Voters to decide on fate of Jacinda Ardern as well as euthanasia and cannabis legalisation

Tom Embury-Dennis
Friday 16 October 2020 13:14
New Zealand Prime Minister and leader of the Labour Party, Jacinda Ardern, has a selfie taken with supporters during a walkabout in central Christchurch (AP Photo/Mark Baker)
New Zealand Prime Minister and leader of the Labour Party, Jacinda Ardern, has a selfie taken with supporters during a walkabout in central Christchurch (AP Photo/Mark Baker)

New Zealand is set to go to the polls at the weekend, with the ruling Labour Party overwhelming favourites to remain in power thanks largely to the popularity of the country’s prime minister Jacinda Ardern.

But despite Ms Ardern’s likely victory, the country’s proportional voting system could still throw up some surprises. Here is all you need to know about the New Zealand election.

When will the election be held?

New Zealanders were initially meant to go to polling stations last month, but delays imposed by coronavirus mean they will now be heading to the voting booths on Saturday.

But with a record million early voters having already cast their ballot (in a country of fewer than five million people), it is likely to be a more subdued affair than usual.

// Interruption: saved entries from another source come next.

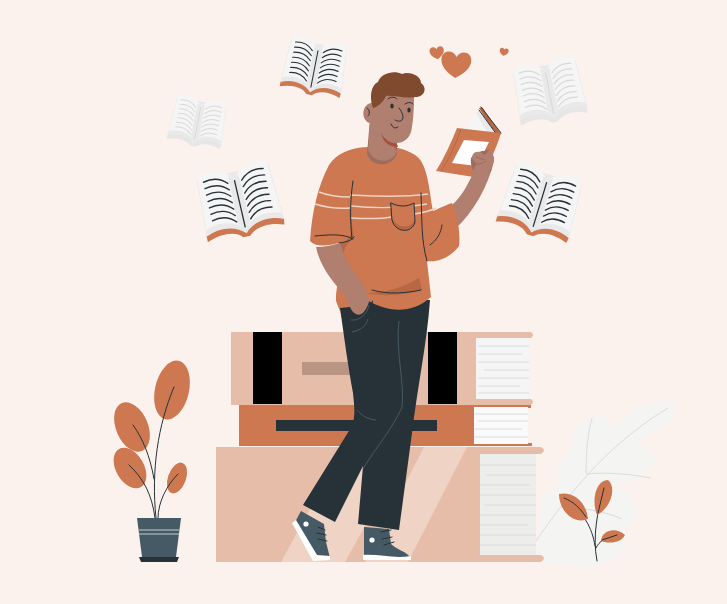
<!DOCTYPE html>
<html lang="en">
<head>
<meta charset="utf-8">
<title>Reading for pleasure</title>
<style>
:root{
  --paper:#fbf2ee; --orange:#cd7850; --orange-deep:#b66743; --peach:#e6bda8; --peach-light:#efd3c5;
  --navy:#263238; --slate:#455a64; --slate-deep:#37474f; --page:#f5f5f5; --page-shade:#e9e9e9;
  --rule:#dcdcdc; --skin:#b17f70; --skin-deep:#9d6c5f; --hair:#7f4a2d; --white:#fff;
}
html,body{margin:0;padding:0;overflow:hidden;background:var(--paper)}
svg{display:block;width:727px;height:604px}
.orange{fill:var(--orange)} .orange-deep{fill:var(--orange-deep)} .peach{fill:var(--peach)}
.navy{fill:var(--navy)} .slate{fill:var(--slate)} .page{fill:var(--page)} .white{fill:var(--white)}
.skin{fill:var(--skin)} .skin-deep{fill:var(--skin-deep)} .hair{fill:var(--hair)}
.ink{fill:none;stroke:var(--navy);stroke-width:1;stroke-linecap:round;stroke-linejoin:round}
.stripe{fill:none;stroke:var(--peach-light);stroke-width:1.4}
.rule{fill:none;stroke:var(--rule);stroke-width:1}
.print{fill:none;stroke:currentColor;stroke-width:1.3;stroke-linecap:round}
.bold-book{color:var(--navy);--cover:var(--orange)}
.faint-book{color:#d9d9d9;--cover:#e6e6e6}
</style>
</head>
<body>
<svg viewBox="0 0 727 604" role="img" aria-label="A man leans on a stack of giant books while reading, with open books and hearts floating around him">
<defs>
  <g id="open-book">
    <path fill="var(--cover)" d="M-39 25C-25 19-9 21 0 30C9 21 25 19 39 25L38 31C24 26 10 27 3 34H-4C-10 27-24 26-39 31Z"/>
    <path fill="var(--page-shade)" d="M-36-26L-39 26C-25 20-9 22 0 31C9 22 25 20 39 26L36-26Z"/>
    <path class="page" d="M0-20C-9-31-24-33-35-29L-38 20C-25 15-9 17 0 27Z"/>
    <path class="page" d="M0-20C9-31 24-33 35-29L38 20C25 15 9 17 0 27Z"/>
    <path fill="var(--page-shade)" d="M0-20L-5-24L-6 21L0 27L6 21L5-24Z"/>
    <path class="print" d="M0-18V25"/>
    <g id="print-lines">
      <path id="print-line" class="print" d="M-30-23C-21-25-13-23-7-17"/>
      <use href="#print-line" y="6"/><use href="#print-line" y="12"/><use href="#print-line" y="18"/>
      <use href="#print-line" y="24"/><use href="#print-line" y="30"/><use href="#print-line" y="36"/>
    </g>
    <use href="#print-lines" transform="scale(-1 1)"/>
  </g>
  <path id="heart" d="M0 13C-9 8-15 2-15-5C-15-14-4-16 0-8C4-16 15-14 15-5C15 2 9 8 0 13Z"/>
  <clipPath id="bottom-cover"><path d="M216 447H481V562H216Z"/></clipPath>
</defs>

<rect id="background" width="727" height="604" fill="var(--paper)"/>

<g id="floating-books">
  <use href="#open-book" class="bold-book" transform="translate(315 66) rotate(11) scale(.79 .86)"/>
  <use href="#open-book" class="bold-book" transform="translate(239 200) rotate(-13) scale(1.02 1.1)"/>
  <use href="#open-book" class="bold-book" transform="translate(541 201) rotate(17) scale(.96 1.06)"/>
  <use href="#open-book" class="faint-book" transform="translate(198 121) rotate(11) scale(.7 .76)"/>
  <use href="#open-book" class="faint-book" transform="translate(549 90) rotate(-11) scale(.88 .96)"/>
</g>

<g id="hearts" class="orange">
  <use href="#heart" transform="translate(456 65) rotate(4)"/>
  <use href="#heart" transform="translate(437 53) rotate(-8) scale(.48)"/>
  <use href="#heart" transform="translate(504 52) rotate(8) scale(.3)"/>
</g>

<g id="pale-leaves">
  <path fill="#f4f4f3" d="M536 563L541 500C548 492 553 490 559 482C553 461 570 454 573 439C574 424 585 415 600 416C610 417 606 432 617 426C628 409 654 398 672 401C682 407 672 424 654 432C646 438 637 439 634 447C646 445 656 451 655 461C651 477 628 482 613 487C626 492 637 500 638 512C635 527 622 525 618 535C630 541 628 554 614 560L594 567Z"/>
  <path class="rule" d="M536 541C565 499 605 446 668 408M586 473C586 450 588 433 592 418M586 474C608 472 630 474 651 478M561 507C583 508 604 511 622 519"/>
</g>

<g id="book-stack">
  <g id="top-book">
    <path class="peach" d="M231 332H531Q535 335 531 338H476V399H531Q535 402 531 405H231Z"/>
    <path class="page" d="M476 338H529V399H476Z"/>
    <path class="rule" d="M478 346H529M478 354H522M478 362H529M484 370H529M478 378H529M478 386H520M478 393H529"/>
    <path d="M253 332H282V404H253ZM428 332H457V404H428Z"/>
    <rect x="302" y="362" width="75" height="13" fill="#b99683"/>
  </g>
  <g id="middle-book">
    <path class="orange" d="M239 405H531V408H474V443H532V446H239Z"/>
    <path fill="#fafafa" d="M474 407H528V444H474Z"/>
    <path class="rule" d="M474 414H528M478 421H528M474 429H522M474 437H528"/>
    <rect class="navy" x="276" y="420" width="161" height="11"/>
  </g>
  <g id="bottom-book">
    <path class="peach" d="M216 447H541Q547 450 541 454H481V555H541Q547 558 541 562H216Z"/>
    <path fill="#ededec" d="M480 454H536V555H480Z"/>
    <path class="rule" d="M480 465H536M486 475H536M480 485H530M480 495H536M484 505H536M480 515H536M480 525H528M480 535H536M480 545H536"/>
    <g clip-path="url(#bottom-cover)" fill="var(--peach-light)">
      <path d="M344 447H409L345 562H281Z"/>
      <path d="M424 447H467L408 562H365Z"/>
    </g>
  </g>
</g>

<g id="potted-plant">
  <g class="orange">
    <ellipse cx="172" cy="390" rx="17" ry="30" transform="rotate(13 172 390)"/>
    <ellipse cx="132" cy="427" rx="16" ry="26" transform="rotate(-23 132 427)"/>
    <ellipse cx="130" cy="468" rx="14" ry="22" transform="rotate(-30 130 468)"/>
    <ellipse cx="177" cy="478" rx="9" ry="16" transform="rotate(20 177 478)"/>
  </g>
  <path class="ink" d="M156 518C151 470 158 425 174 387M154 479C150 456 143 439 133 425M155 518C152 495 144 479 129 465M158 518C158 502 167 485 178 474"/>
  <path class="slate" d="M137 518H181L176 557H142Z"/>
  <path fill="none" stroke="#c4ccd0" d="M139 530H179M139 534H179"/>
  <path class="navy" d="M139 557H179L177 562H141Z"/>
</g>

<g id="small-plant">
  <path class="ink" d="M597 561C592 535 598 513 603 488M595 546C592 527 584 513 566 501M596 548C599 541 606 537 617 536"/>
  <g class="orange">
    <path d="M559 494C570 491 586 499 588 519C574 525 559 511 559 494Z"/>
    <path d="M597 515C591 500 596 480 608 480C617 487 611 508 597 515Z"/>
    <path d="M601 541C602 529 617 527 625 535C621 543 610 544 601 541Z"/>
  </g>
  <path class="ink" d="M564 498C574 502 580 508 586 517M604 488L598 513M602 540L617 535"/>
</g>

<g id="reader">
  <g id="shoes">
    <path class="slate" d="M301 511L324 524L326 542L330 558L316 559L294 524Z"/>
    <path class="white" d="M292 523L296 520L317 555L330 556V560L313 561Z"/>
    <circle class="white" cx="306" cy="524" r="2.6"/>
    <path class="ink" d="M318 527L325 530M317 533L326 535M318 539L327 541"/>
    <path class="slate" d="M364 527L389 529L391 544C397 550 406 551 411 558L364 559Z"/>
    <path class="white" d="M363 555C380 554 394 559 411 556V560H363Z"/>
    <circle class="white" cx="372" cy="540" r="2.6"/>
    <path class="ink" d="M381 532L391 530M382 539L392 537M384 545L394 542"/>
  </g>

  <g id="trousers">
    <path class="navy" d="M340 308L367 298L430 300C427 343 417 390 412 433L399 530L358 524L363 466L335 522L303 505L352 426C356 414 354 405 353 393C348 366 344 336 340 308Z"/>
    <path fill="none" stroke="var(--slate)" d="M399 321C395 350 405 383 402 407C392 430 376 447 363 469M357 410C363 417 368 419 376 420M350 332C360 330 366 326 369 319"/>
  </g>

  <g id="raised-arm">
    <path class="skin" d="M452 205C464 194 468 183 473 174L472 155L488 149L494 161C488 186 474 212 455 229Z"/>
  </g>

  <g id="shirt">
    <path class="orange" d="M367 147C350 148 337 153 329 165C318 186 312 211 310 241C315 247 327 246 339 243C345 263 335 285 336 301L341 314L365 299C386 312 411 315 431 297L427 261C439 263 453 255 459 246C461 230 456 213 452 203C446 205 438 209 433 211C429 190 428 163 415 155C407 150 399 148 394 147Z"/>
    <path class="orange-deep" d="M366 293C384 293 402 288 419 278L422 290C405 295 384 297 366 293ZM348 196L351 234C348 240 344 242 339 243L345 265C343 254 342 247 354 238Z"/>
    <path class="stripe" d="M319 192C329 196 341 197 350 197M351 206C372 208 398 209 427 204M350 195C371 196 399 198 428 194M315 204C328 208 338 209 350 208M351 218C370 219 381 219 391 217M414 214C421 213 430 211 436 208"/>
    <path class="orange-deep" d="M391 203C399 207 407 207 414 203L415 222C412 234 395 233 392 220Z"/>
    <path class="orange" d="M391 203C399 207 407 207 414 203L415 218C412 230 395 229 392 216Z"/>
    <path class="ink" d="M391 203C399 207 407 207 414 203L415 222C412 234 395 233 392 220ZM353 181C350 200 350 219 352 239M315 236C326 235 343 233 353 239M339 243C346 242 351 241 354 237M421 193C422 217 421 241 427 261M430 245C437 240 441 233 442 225M372 290C389 295 407 293 421 290"/>
  </g>

  <g id="pocket-arm">
    <path class="skin" d="M316 247C325 247 333 245 340 243C344 255 348 264 355 273C363 284 369 292 369 302C366 311 361 317 353 317C347 311 349 302 346 297C333 282 320 267 316 247Z"/>
    <path class="navy" d="M340 308L350 307C354 316 362 319 369 305L373 300L371 324L346 337Z"/>
    <path fill="none" stroke="var(--slate)" d="M351 320C360 321 367 314 369 305M352 332C361 330 366 326 368 319"/>
  </g>

  <g id="head">
    <path class="skin-deep" d="M370 119L397 137V154C391 168 372 168 367 154Z"/>
    <path class="skin" d="M373 101C378 91 389 88 414 95C414 111 413 123 411 132C408 141 400 145 391 142L397 152C391 164 374 164 368 150L370 123C361 121 361 105 371 103Z"/>
    <path d="M381 133C384 139 390 143 397 144L398 147C389 147 383 142 381 133Z" fill="#a84f3c"/>
    <path class="hair" d="M373 108C369 97 371 85 378 82C381 73 394 70 402 74C410 71 421 76 421 83C428 88 424 97 416 97C405 99 393 95 386 96C383 102 379 106 373 108Z"/>
    <path class="ink" d="M388 99C391 96 395 97 397 99M405 104C408 102 411 102 413 104M399 108C403 113 404 118 402 120C400 122 397 121 395 120M391 124C393 128 395 129 398 127M367 108C370 110 370 114 368 116"/>
    <ellipse class="navy" cx="392" cy="106" rx="1.7" ry="2.6"/>
    <ellipse class="navy" cx="409" cy="110" rx="1.7" ry="2.6"/>
  </g>

  <g id="held-book">
    <path class="orange-deep" d="M479 108L482 107L501 134L497 138Z"/>
    <path class="page" d="M463 129L479 110L498 136L486 142Z"/>
    <path fill="var(--page-shade)" d="M479 110L498 136L491 139L476 113Z"/>
    <path class="ink" d="M479 110L497 135M481 107L501 133"/>
    <path class="orange" d="M457 128L501 133C496 149 489 165 480 178L436 171C444 158 451 143 457 128Z"/>
    <path class="white" d="M464 140L489 142L477 166L452 163Z"/>
    <path fill="none" stroke="var(--orange-deep)" d="M461 129C456 144 449 159 441 171"/>
  </g>

  <g id="reading-hand">
    <path class="skin-deep" d="M471 158C475 153 479 151 484 151L490 149L494 158L491 171L477 177C473 172 470 165 471 158Z"/>
    <path class="skin" d="M474 153C478 150 482 153 485 155L490 149C494 153 495 160 492 167C487 177 477 183 471 181C472 173 473 168 477 164C473 161 470 157 474 153Z"/>
    <path fill="none" stroke="var(--skin-deep)" d="M477 164C480 164 483 163 486 161M476 157L485 160"/>
  </g>
</g>
</svg>
</body>
</html>
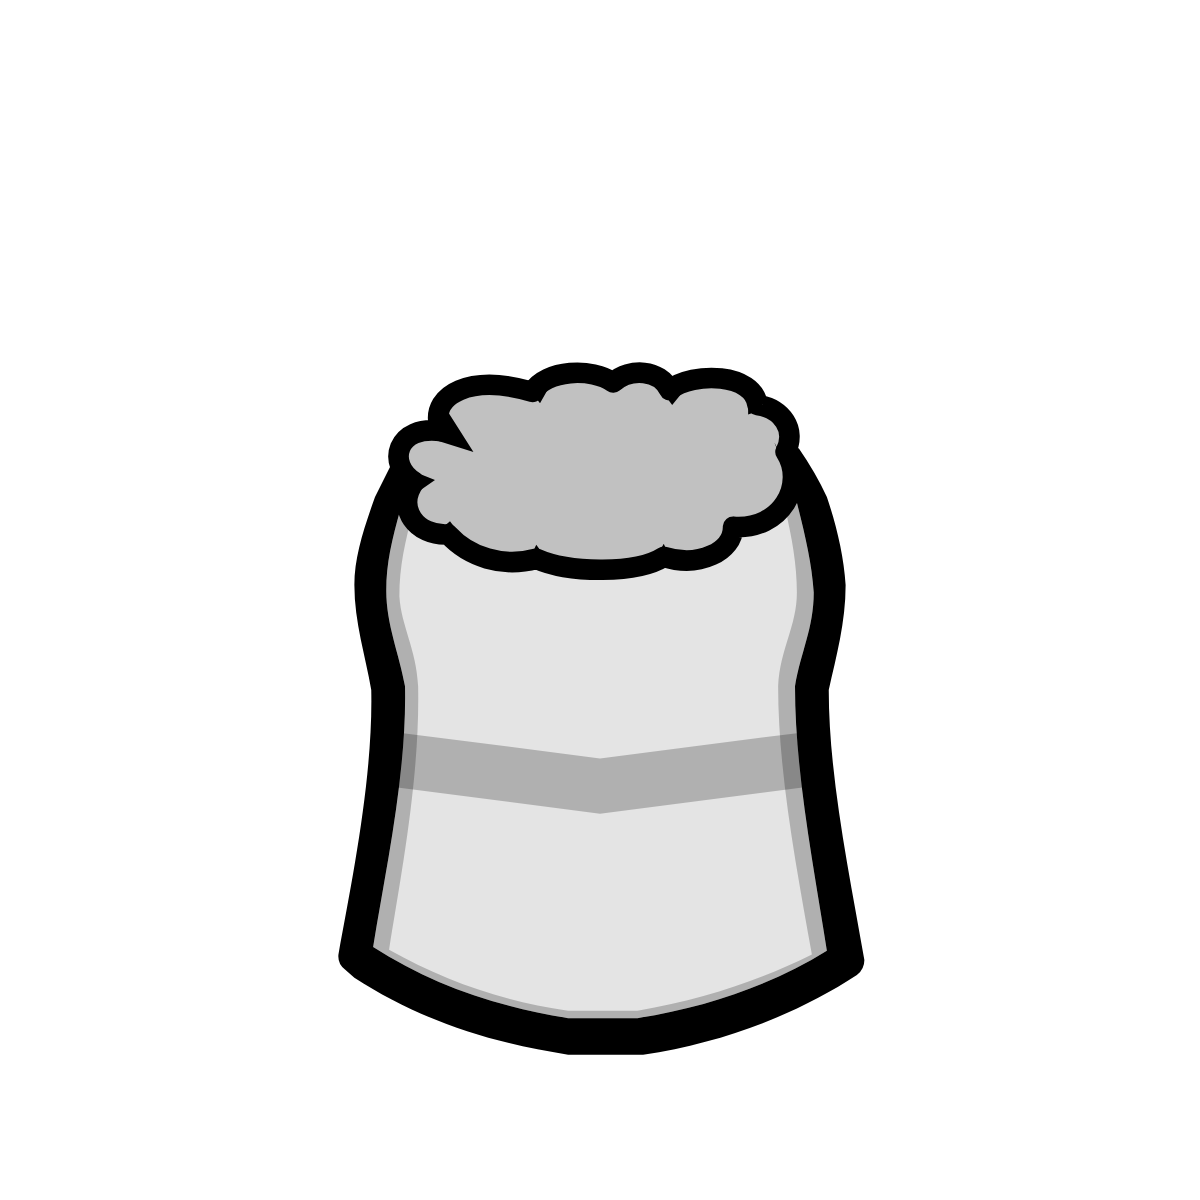
<!DOCTYPE html>
<html lang="en">
<head>
<meta charset="utf-8">
<title>Garment with fluffy collar</title>
<style>
:root {
  --paper: #ffffff;
  --ink: #000000;
  --cloth: #e4e4e4;
  --fluff: #c1c1c1;
  --shade: rgba(0, 0, 0, 0.228);
}
html, body { margin: 0; background: var(--paper); overflow: hidden; }
.canvas { display: block; width: 1200px; height: 1200px; background: var(--paper); }
.body-outline { fill: var(--ink); }
.body-cloth { fill: var(--cloth); }
.edge-shade, .chevron-band { fill: var(--shade); }
.collar { fill: var(--fluff); stroke: var(--ink); stroke-width: 11; stroke-linejoin: round; }
.collar-folds { fill: var(--ink); }
</style>
</head>
<body>
<svg class="canvas" viewBox="0 0 640 640" role="img" aria-label="Pale grey garment with a chevron band and a fluffy collar">
  <g id="garment-body">
    <path class="body-outline" d="M222 240 L210 245 L200 265 C194 282 189 297 189 312 C189 332 195 350 198 368 C199 414 188 468 180.500 509 Q180 514 184 517 L189 521.500 C222 543 260 556 303 562.500 H343 C386 556 425 541 457 520 Q461 517 461 512 C453 466 442 414 442 368 C446 350 451 332 451 312 C450 296 446 280 441 265 Q435 252 426 239 Z"/>
    <path class="body-cloth" d="M214 270 C209 288 206 300 206 315 C206 333 213 349 216 366 C217 412 206 462 199 505 C230 525 265 537 303 543 H340 C378 537 412 525 441 507 C434 462 424 412 424 366 C427 348 434 335 434 316 C433 300 429 284 425 268 Z"/>
    <path class="edge-shade" fill-rule="evenodd" d="M214 270 C209 288 206 300 206 315 C206 333 213 349 216 366 C217 412 206 462 199 505 C230 525 265 537 303 543 H340 C378 537 412 525 441 507 C434 462 424 412 424 366 C427 348 434 335 434 316 C433 300 429 284 425 268 Z M221 270 C216 289 213 302 213 318 C214 334 222 346 223 366 C224 414 214 466 207.500 506.500 C237 523 268 534 303 539 H340 C375 533 405 523 433 509 C425 464 415 412 415 366 C416 346 425 334 425 316 C425 300 422 285 418 268 Z"/>
    <path class="chevron-band" d="M215 391 L320 404.500 L425 391 L428 420 L320 434 L212 420 Z"/>
  </g>
  <g id="fluffy-collar">
    <path class="collar" d="M234 226 C231 211 250 199 284 209 C291 197 316 196 327 204 C336 196 352 197 357 208 C370 198 402 199 404 216 C417 218 425 229 419 241 C430 258 417 283 391 281 C391 294 373 303 354 297 C340 306 304 306 286 298 C268 303 250 297 239 285 C222 286 211 271 221 257 C206 248 211 226 236 230 Z"/>
    <path class="collar-folds" d="M236 215 L252.500 241 L230 234 Z M217 250 L232 256 L219 265 Z M351 206 L358.500 216 L365 208 Z M281 206 L288 215 L292 208 Z M322 203 L327 206 L333 203 Z M399 212 L399 221 L408 218 Z M413 236 L415 241 L419 247 Z M396 283 L391 275.500 L387 284 Z M358 299 L354 290 L349 299 Z M282 299 L286 290.500 L293 300 Z M233 284 L240 278 L246 286 Z"/>
  </g>
</svg>
</body>
</html>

Who are the parties and what do the polls say?

Ms Ardern’s Labour Party dropped in the latest Friday poll, which showed support at around 46 per cent, but that was still far ahead of the opposition National Party, led by the charismatic but gaffe-prone Judith “Crusher” Collins, on 31 per cent.

Any outright victory for Labour - and the polls suggest it will achieve the smallest possible majority of 61 seats in the 120-seat parliament - would be the first for a party since the country switched to a mixed member proportional system (MMP) in 1996.

The Green Party, a likely coalition partner with Labour should the party fail to secure a majority, is at 6.3 per cent, while Ms Ardern’s current coalition partner, the nationalist NZ First, is on 3.5 per cent.

A host of other political parties – 13 in total – are led by the libertarian ACT New Zealand on 7.4 per cent.

What are the main election issues?

While the coronavirus pandemic continues to dominate the agenda, New Zealand has been widely praised internationally for its public health response to the crisis.

Just 2,000 cases have been reported there since the pandemic struck, with just 25 reported deaths. On Friday, hundreds of New Zealand passengers started arriving in Sydney, Australia, where they will not be required to quarantine upon arrival. 

Ms Ardern’s science-led leadership throughout the pandemic has turned her into a global star, and her popularity in New Zealand as a result remains sky high.

Earthquake interrupts Jacinda Ardern

“In this election campaign, everything that happened before the virus no longer mattered — the first two years no longer matter, and the only thing that people are voting on is the past eight months, and which party’s going to be the strongest and the safest over the next three years,” Morgan Godfery, a political commentator who specialises in Indigenous Maori issues, told The New York Times.

“And that’s the reason why Jacinda Ardern and the Labour Party are so widely popular — they’re the only answer for that.”

But as well as deciding on their political rulers, New Zealanders will also on Saturday be asked to decide on two landmark social issues; whether to legalise cannabis and whether to legalise euthanasia.

Polls indicate the euthanasia referendum is likely to pass while the result of the marijuana measure remains uncertain.

How does New Zealand’s election system work?

New Zealand’s MMP system sees MPs selected from single-seat electorates like the UK, but also from party lists, with each party’s share of those seats determined by its share of the national vote.

Voters thus have two votes; one to select their local MP and another to select their preferred party.

Additional reporting by agencies

Register for free to continue reading

Registration is a free and easy way to support our truly independent journalism

By registering, you will also enjoy limited access to Premium articles, exclusive newsletters, commenting, and virtual events with our leading journalists

Already have an account? sign in

By clicking ‘Register’ you confirm that your data has been entered correctly and you have read and agree to our Terms of use, Cookie policy and Privacy notice.

This site is protected by reCAPTCHA and the Google Privacy policy and Terms of service apply.

Join our new commenting forum

Join thought-provoking conversations, follow other Independent readers and see their replies


Thank you for registering

Please refresh the page or navigate to another page on the site to be automatically logged inPlease refresh your browser to be logged in